FOF’s James Dobson Attacks Secular Laws As A ‘Fruitcake’ Interpretation Of Constitution

Religious Right honcho James C. Dobson says the idea that U.S. law must be secular is a “fruitcake interpretation of the Constitution.”

Dobson, head of Focus on the Family, launched into a tirade against secular government June 24, in the middle of an attack on Democratic presidential candidate Barack Obama. Dobson criticized a two-year-old speech by Obama on the role of religion in public life. During the speech, the Illinois senator talked about his personal faith but also stressed the idea that laws should have a secular rationale.

Americans United for Separation of Church and State called Dobson’s attack deplorable.

“Dobson is an extremist who wants the government to impose his fundamentalist viewpoint,” said Americans United Executive Director Barry W. Lynn. “He simply cannot accept the fact that America is a diverse nation that welcomes people of all faiths and none. His tirade today is deplorable and probably the most insensitive of his career.

“It is ironic that Dobson is holding himself out as some sort of authority on constitutional law and theology,” Lynn continued. “He is not a theologian or an attorney, and his lack of knowledge about those fields really shows.

“Our Constitution mandates the separation of religion and government,” Lynn concluded. “That means each of us is free to follow our own consciences. Dobson has no right to set himself up as some sort of spiritual dictator who gets to make personal decisions for the rest of us.”

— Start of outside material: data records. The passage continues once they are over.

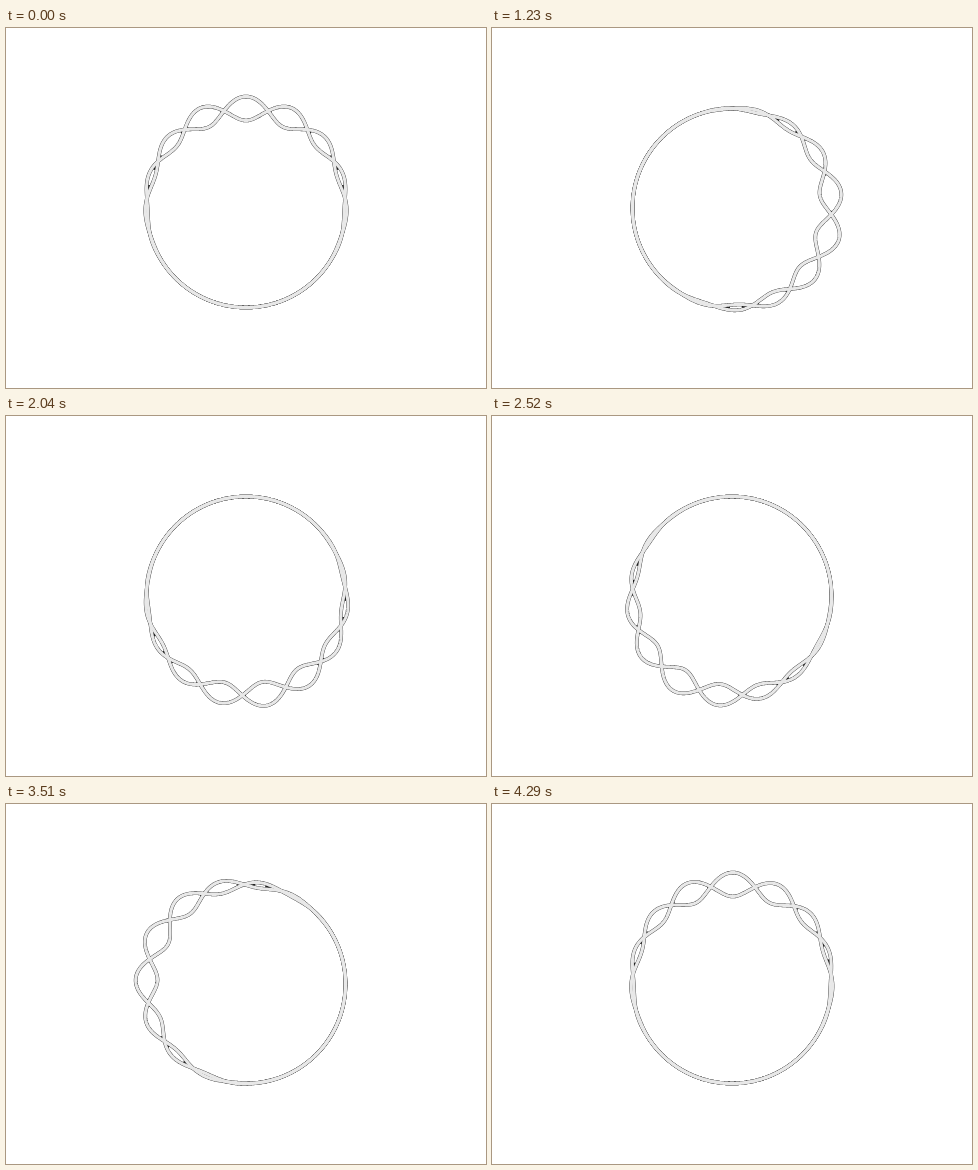
Animation of 480 by 360 pixels, one loop 4.32 s. Source, as an HTML page with a canvas:

```html
<!DOCTYPE html>
<html>
<head>
<meta charset="utf-8">
<style>
  html, body { margin: 0; width: 100%; height: 100%; overflow: hidden; background: #fff; }
  canvas { display: block; }
</style>
</head>
<body>
<canvas id="stage" width="480" height="360"></canvas>
<script>
const ctx = document.getElementById('stage').getContext('2d');
const TAU = 2 * Math.PI;
const LOOP = 4320, STEP = 30;
const RADIUS = 99.5, AMP = 12, STEPS = 720;
const NARROW_GAP = 5;

// Radial offset of one strand; angles run clockwise from the top.
function offset(angle, turn) {
  const center = turn * TAU;
  const d = Math.atan2(Math.sin(angle - center), Math.cos(angle - center));
  const envelope = ((1 + Math.cos(d)) / 2) ** 3;
  const phase = 7 * (center + d + 0.03 * d ** 3) + 1.5 * center;
  return AMP * envelope * Math.cos(phase);
}

function point(angle, r) {
  return [240 + r * Math.sin(angle), 180 - r * Math.cos(angle)];
}

function strand(offsets, sign) {
  const path = new Path2D();
  offsets.forEach((o, i) => path.lineTo(...point(i / STEPS * TAU, RADIUS + sign * o)));
  path.closePath();
  return path;
}

function stroke(path, color, width) {
  ctx.strokeStyle = color;
  ctx.lineWidth = width;
  ctx.stroke(path);
}

function draw(turn) {
  const offsets = Array.from({ length: STEPS }, (_, i) => offset(i / STEPS * TAU, turn));
  const strands = [strand(offsets, 1), strand(offsets, -1)];

  // Dark slivers where the strands nearly touch
  const slivers = new Path2D();
  offsets.forEach((o, i) => {
    if (2 * Math.abs(o) > NARROW_GAP) return;
    const angle = i / STEPS * TAU;
    slivers.moveTo(...point(angle, RADIUS + o));
    slivers.lineTo(...point(angle, RADIUS - o));
  });

  ctx.fillStyle = '#fff';
  ctx.fillRect(0, 0, 480, 360);
  ctx.lineJoin = 'round';
  stroke(slivers, '#222', 1.2);
  strands.forEach(s => stroke(s, '#222', 3.7));
  strands.forEach(s => stroke(s, '#e8e8e8', 3.1));
}

const start = performance.now();
function frame() {
  const t = (performance.now() - start) % LOOP;
  draw(Math.floor(t / STEP) * STEP / LOOP);
  requestAnimationFrame(frame);
}
frame();
</script>
</body>
</html>
```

Dobson’s criticism of Obama was seen as an effort to rally the Religious Right. Dobson had earlier said he would not vote for Republican hopeful John McCain but now says he might offer the Republican candidate a personal endorsement.

Other Religious Right leaders are rallying around McCain, albeit somewhat reluctantly. During a meeting July 1 in Denver, more than 100 Religious Right activists signed a statement indicating support for the Arizona senator.

The meeting was convened by Mathew Staver, dean of Liberty University’s School of Law. The Baptist Press reported that a complete list of attendees was not released but noted that Phyllis Schlafly, David Barton, Tim and Beverly LaHaye and representatives from Concerned Women for America, Focus on the Family and the American Family Association attended.

“I felt that it was absolutely critical in order to preserve our shared core Christian and moral values that we have unity among the leadership and that we look at the landscape and focus not on candidates, not on personalities and not on parties, but on our values and then assess who can best advance those values,” Staver told Baptist Press. “Once we did that, it was pretty obvious that that would be Sen. John McCain, because Sen. Barack Obama would decimate them.”